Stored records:
********************
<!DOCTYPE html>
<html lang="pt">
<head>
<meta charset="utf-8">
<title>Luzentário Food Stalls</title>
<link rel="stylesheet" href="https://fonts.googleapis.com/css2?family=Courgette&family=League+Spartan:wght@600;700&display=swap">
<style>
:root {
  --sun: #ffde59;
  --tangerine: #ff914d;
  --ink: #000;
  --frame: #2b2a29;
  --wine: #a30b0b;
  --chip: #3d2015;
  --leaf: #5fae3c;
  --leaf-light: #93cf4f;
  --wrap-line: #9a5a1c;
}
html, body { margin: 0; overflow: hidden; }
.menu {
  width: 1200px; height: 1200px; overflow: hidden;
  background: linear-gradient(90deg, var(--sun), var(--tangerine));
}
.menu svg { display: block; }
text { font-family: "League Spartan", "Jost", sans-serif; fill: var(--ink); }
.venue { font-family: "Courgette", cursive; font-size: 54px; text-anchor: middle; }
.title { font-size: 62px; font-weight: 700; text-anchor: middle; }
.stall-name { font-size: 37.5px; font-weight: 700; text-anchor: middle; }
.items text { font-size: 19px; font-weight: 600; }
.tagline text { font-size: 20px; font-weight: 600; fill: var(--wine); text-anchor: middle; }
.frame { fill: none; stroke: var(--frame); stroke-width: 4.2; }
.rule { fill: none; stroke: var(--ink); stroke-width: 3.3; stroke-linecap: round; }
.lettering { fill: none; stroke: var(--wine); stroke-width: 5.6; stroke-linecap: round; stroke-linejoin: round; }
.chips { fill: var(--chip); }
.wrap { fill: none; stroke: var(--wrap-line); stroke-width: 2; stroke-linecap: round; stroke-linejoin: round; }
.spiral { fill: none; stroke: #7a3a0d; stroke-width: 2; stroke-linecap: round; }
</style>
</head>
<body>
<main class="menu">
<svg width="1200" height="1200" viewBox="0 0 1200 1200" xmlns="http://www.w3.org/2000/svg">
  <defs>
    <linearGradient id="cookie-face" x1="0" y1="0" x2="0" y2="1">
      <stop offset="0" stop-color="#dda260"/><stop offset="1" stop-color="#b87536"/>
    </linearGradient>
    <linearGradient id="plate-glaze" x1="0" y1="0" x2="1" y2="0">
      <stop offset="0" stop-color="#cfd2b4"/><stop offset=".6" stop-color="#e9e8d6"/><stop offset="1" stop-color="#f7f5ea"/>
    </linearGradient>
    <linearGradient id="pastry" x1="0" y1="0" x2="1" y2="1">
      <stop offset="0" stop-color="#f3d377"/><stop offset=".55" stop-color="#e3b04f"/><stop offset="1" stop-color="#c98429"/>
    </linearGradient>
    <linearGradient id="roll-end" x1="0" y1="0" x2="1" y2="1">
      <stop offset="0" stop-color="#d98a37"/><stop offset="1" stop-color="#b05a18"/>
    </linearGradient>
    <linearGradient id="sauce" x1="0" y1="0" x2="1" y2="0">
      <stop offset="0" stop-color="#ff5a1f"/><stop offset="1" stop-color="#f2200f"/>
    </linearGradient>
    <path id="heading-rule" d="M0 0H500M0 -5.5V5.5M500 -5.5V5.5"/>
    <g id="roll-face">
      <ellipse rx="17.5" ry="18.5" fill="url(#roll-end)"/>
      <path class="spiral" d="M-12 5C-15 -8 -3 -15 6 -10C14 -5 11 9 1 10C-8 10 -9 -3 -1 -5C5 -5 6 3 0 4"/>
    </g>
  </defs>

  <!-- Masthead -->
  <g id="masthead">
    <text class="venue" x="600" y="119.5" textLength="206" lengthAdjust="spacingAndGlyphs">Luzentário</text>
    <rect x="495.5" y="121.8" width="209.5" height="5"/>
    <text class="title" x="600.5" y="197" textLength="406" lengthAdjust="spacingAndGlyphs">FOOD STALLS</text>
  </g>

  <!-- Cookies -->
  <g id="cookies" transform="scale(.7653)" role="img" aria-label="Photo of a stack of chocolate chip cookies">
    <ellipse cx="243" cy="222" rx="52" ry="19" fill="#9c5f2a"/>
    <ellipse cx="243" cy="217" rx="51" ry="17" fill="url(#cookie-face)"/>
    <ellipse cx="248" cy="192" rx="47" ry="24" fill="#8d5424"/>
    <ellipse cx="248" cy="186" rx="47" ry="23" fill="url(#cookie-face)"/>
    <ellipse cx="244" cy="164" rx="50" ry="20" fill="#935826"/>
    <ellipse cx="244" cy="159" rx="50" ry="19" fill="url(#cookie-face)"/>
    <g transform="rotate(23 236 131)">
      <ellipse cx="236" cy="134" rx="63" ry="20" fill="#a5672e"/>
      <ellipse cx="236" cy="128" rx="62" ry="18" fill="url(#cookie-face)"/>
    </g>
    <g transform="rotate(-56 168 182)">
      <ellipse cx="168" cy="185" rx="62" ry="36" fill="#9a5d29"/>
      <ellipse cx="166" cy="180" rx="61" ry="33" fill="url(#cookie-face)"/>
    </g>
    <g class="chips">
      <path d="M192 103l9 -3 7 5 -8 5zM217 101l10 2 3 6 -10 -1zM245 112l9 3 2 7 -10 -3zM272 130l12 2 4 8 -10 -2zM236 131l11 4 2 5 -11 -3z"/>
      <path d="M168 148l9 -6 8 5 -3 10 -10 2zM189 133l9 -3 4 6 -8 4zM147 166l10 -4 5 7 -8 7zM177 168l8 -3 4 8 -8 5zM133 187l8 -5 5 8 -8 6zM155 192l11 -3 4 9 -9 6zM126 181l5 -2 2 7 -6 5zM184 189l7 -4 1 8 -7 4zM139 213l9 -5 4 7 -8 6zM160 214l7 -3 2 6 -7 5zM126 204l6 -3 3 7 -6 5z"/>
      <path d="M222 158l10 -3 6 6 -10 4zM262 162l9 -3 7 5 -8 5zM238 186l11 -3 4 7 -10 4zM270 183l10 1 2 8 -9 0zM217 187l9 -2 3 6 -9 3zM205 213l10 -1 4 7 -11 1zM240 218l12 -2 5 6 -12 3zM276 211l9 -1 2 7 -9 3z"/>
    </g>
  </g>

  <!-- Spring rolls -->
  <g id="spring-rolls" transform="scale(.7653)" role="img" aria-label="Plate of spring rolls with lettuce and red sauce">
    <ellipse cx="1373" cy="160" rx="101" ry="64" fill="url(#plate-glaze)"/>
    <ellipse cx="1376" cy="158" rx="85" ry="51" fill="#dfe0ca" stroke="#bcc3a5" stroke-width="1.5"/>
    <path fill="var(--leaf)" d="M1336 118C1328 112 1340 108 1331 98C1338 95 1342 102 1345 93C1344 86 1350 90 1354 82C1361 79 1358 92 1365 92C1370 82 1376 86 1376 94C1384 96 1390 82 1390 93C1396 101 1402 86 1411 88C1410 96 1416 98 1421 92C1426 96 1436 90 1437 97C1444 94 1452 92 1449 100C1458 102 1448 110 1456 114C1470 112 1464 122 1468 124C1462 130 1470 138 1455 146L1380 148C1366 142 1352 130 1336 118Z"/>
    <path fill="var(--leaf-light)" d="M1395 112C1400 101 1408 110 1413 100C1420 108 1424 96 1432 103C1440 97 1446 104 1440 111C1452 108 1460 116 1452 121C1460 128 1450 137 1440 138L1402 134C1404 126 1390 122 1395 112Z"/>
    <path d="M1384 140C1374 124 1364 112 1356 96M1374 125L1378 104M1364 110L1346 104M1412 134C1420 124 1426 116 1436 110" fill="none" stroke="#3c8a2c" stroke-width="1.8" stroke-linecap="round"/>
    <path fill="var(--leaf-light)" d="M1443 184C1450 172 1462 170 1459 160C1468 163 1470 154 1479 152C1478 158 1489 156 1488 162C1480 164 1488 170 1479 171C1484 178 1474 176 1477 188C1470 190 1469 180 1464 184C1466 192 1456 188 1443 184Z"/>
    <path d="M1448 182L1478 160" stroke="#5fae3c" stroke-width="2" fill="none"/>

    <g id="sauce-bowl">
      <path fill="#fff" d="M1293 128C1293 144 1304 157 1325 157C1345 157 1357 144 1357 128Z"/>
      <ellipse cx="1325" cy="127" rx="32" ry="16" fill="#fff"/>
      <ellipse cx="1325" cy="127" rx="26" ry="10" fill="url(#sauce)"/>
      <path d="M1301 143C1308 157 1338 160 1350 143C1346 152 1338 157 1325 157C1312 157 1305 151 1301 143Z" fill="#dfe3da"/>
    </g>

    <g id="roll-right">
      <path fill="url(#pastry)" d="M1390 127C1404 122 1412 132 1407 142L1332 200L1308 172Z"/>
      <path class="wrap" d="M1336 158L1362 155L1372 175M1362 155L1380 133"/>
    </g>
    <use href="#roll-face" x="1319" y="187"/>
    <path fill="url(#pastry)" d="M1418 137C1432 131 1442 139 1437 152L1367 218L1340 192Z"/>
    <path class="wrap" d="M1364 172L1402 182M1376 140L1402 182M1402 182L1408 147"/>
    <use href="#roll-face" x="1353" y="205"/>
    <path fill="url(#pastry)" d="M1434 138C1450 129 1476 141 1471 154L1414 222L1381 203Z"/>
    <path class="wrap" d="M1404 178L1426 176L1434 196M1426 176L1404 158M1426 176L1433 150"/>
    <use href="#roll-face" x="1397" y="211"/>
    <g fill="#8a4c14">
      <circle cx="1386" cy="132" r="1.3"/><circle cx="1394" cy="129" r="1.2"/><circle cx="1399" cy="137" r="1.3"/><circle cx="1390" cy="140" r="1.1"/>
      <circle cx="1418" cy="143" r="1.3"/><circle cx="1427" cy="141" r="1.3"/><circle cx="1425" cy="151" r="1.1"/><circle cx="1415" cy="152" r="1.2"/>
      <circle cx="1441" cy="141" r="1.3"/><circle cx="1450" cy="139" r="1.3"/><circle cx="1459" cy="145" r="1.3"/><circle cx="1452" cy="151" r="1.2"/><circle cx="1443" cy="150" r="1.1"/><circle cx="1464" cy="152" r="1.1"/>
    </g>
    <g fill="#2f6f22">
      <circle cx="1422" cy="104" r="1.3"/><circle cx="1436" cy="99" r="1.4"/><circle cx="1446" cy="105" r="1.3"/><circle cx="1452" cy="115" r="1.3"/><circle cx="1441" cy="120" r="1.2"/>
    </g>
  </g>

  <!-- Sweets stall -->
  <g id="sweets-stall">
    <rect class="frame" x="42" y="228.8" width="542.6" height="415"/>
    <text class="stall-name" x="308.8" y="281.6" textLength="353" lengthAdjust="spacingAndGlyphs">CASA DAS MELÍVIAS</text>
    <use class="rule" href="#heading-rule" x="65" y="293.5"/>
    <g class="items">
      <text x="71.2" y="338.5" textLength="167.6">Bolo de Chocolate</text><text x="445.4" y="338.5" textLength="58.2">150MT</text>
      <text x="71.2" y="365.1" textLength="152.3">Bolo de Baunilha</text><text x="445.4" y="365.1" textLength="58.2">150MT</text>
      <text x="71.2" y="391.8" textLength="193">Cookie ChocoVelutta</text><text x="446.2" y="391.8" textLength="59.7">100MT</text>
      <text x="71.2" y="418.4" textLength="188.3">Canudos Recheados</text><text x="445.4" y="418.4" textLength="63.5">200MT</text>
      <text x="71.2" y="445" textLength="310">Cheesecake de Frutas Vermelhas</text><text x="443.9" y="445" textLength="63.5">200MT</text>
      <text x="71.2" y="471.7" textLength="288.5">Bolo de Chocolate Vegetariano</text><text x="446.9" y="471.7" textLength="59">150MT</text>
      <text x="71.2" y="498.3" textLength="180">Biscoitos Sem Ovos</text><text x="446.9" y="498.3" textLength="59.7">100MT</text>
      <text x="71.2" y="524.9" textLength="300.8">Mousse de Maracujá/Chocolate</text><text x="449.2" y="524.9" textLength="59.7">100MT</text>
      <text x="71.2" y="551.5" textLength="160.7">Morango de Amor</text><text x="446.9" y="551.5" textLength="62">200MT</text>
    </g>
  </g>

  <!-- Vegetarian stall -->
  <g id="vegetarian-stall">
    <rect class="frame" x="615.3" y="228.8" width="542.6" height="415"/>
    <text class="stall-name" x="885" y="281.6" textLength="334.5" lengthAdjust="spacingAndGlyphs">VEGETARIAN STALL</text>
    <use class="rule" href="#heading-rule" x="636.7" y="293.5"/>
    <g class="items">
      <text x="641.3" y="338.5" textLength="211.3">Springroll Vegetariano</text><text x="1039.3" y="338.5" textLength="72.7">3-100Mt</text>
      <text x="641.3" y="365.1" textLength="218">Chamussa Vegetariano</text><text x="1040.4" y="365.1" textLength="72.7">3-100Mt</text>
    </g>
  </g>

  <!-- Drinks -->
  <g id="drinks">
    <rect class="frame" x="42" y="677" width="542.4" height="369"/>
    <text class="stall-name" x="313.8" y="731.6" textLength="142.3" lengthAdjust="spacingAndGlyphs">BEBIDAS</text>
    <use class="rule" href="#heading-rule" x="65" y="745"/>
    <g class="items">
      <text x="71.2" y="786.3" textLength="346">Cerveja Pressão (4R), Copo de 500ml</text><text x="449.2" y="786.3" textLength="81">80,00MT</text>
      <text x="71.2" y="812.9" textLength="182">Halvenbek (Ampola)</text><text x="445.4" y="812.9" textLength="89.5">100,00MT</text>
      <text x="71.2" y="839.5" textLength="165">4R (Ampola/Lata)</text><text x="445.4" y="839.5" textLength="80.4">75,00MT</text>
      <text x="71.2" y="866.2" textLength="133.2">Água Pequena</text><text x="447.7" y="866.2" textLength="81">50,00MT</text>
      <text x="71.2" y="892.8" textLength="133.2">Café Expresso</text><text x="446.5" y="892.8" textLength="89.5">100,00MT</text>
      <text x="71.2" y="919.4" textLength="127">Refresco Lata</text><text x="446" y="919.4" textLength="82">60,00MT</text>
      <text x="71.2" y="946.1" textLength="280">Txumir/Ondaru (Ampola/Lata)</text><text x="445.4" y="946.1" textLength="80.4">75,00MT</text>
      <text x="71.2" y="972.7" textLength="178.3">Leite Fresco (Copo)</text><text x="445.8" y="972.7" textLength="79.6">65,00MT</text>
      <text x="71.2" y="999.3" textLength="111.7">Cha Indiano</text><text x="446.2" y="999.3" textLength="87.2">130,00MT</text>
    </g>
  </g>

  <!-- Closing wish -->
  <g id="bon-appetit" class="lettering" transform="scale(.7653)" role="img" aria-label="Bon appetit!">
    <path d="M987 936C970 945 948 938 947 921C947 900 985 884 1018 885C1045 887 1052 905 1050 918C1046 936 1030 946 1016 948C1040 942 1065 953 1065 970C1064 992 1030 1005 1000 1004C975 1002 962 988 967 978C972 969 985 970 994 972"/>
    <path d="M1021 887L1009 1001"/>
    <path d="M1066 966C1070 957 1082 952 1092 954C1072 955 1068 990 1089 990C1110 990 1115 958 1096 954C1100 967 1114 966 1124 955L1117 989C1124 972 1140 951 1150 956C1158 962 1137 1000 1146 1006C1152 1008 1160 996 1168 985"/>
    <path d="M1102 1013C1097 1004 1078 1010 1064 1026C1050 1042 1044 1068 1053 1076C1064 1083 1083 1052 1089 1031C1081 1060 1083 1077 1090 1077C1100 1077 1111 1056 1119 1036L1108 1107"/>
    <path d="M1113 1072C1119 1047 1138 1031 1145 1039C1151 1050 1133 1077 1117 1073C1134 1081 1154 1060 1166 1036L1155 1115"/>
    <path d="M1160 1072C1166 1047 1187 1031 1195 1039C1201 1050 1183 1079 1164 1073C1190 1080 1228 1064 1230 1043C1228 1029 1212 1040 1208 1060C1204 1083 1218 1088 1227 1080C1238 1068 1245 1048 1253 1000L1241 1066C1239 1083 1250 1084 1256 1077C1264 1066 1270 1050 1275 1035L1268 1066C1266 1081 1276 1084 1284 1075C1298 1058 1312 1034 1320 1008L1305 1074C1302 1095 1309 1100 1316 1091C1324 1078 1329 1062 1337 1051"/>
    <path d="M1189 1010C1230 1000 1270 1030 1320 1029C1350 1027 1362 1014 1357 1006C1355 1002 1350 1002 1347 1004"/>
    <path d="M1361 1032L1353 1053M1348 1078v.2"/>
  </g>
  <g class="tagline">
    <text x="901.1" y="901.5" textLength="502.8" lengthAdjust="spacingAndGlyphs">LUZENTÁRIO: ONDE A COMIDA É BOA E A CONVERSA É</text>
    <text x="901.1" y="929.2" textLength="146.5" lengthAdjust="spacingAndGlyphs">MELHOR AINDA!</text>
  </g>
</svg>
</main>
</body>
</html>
********************
Goal of the exercise
Quote exactly the first line of the data and every line after it through the one holding "none; stroke: var(--ink);".

Exercise response
<!DOCTYPE html>
<html lang="pt">
<head>
<meta charset="utf-8">
<title>Luzentário Food Stalls</title>
<link rel="stylesheet" href="https://fonts.googleapis.com/css2?family=Courgette&family=League+Spartan:wght@600;700&display=swap">
<style>
:root {
  --sun: #ffde59;
  --tangerine: #ff914d;
  --ink: #000;
  --frame: #2b2a29;
  --wine: #a30b0b;
  --chip: #3d2015;
  --leaf: #5fae3c;
  --leaf-light: #93cf4f;
  --wrap-line: #9a5a1c;
}
html, body { margin: 0; overflow: hidden; }
.menu {
  width: 1200px; height: 1200px; overflow: hidden;
  background: linear-gradient(90deg, var(--sun), var(--tangerine));
}
.menu svg { display: block; }
text { font-family: "League Spartan", "Jost", sans-serif; fill: var(--ink); }
.venue { font-family: "Courgette", cursive; font-size: 54px; text-anchor: middle; }
.title { font-size: 62px; font-weight: 700; text-anchor: middle; }
.stall-name { font-size: 37.5px; font-weight: 700; text-anchor: middle; }
.items text { font-size: 19px; font-weight: 600; }
.tagline text { font-size: 20px; font-weight: 600; fill: var(--wine); text-anchor: middle; }
.frame { fill: none; stroke: var(--frame); stroke-width: 4.2; }
.rule { fill: none; stroke: var(--ink); stroke-width: 3.3; stroke-linecap: round; }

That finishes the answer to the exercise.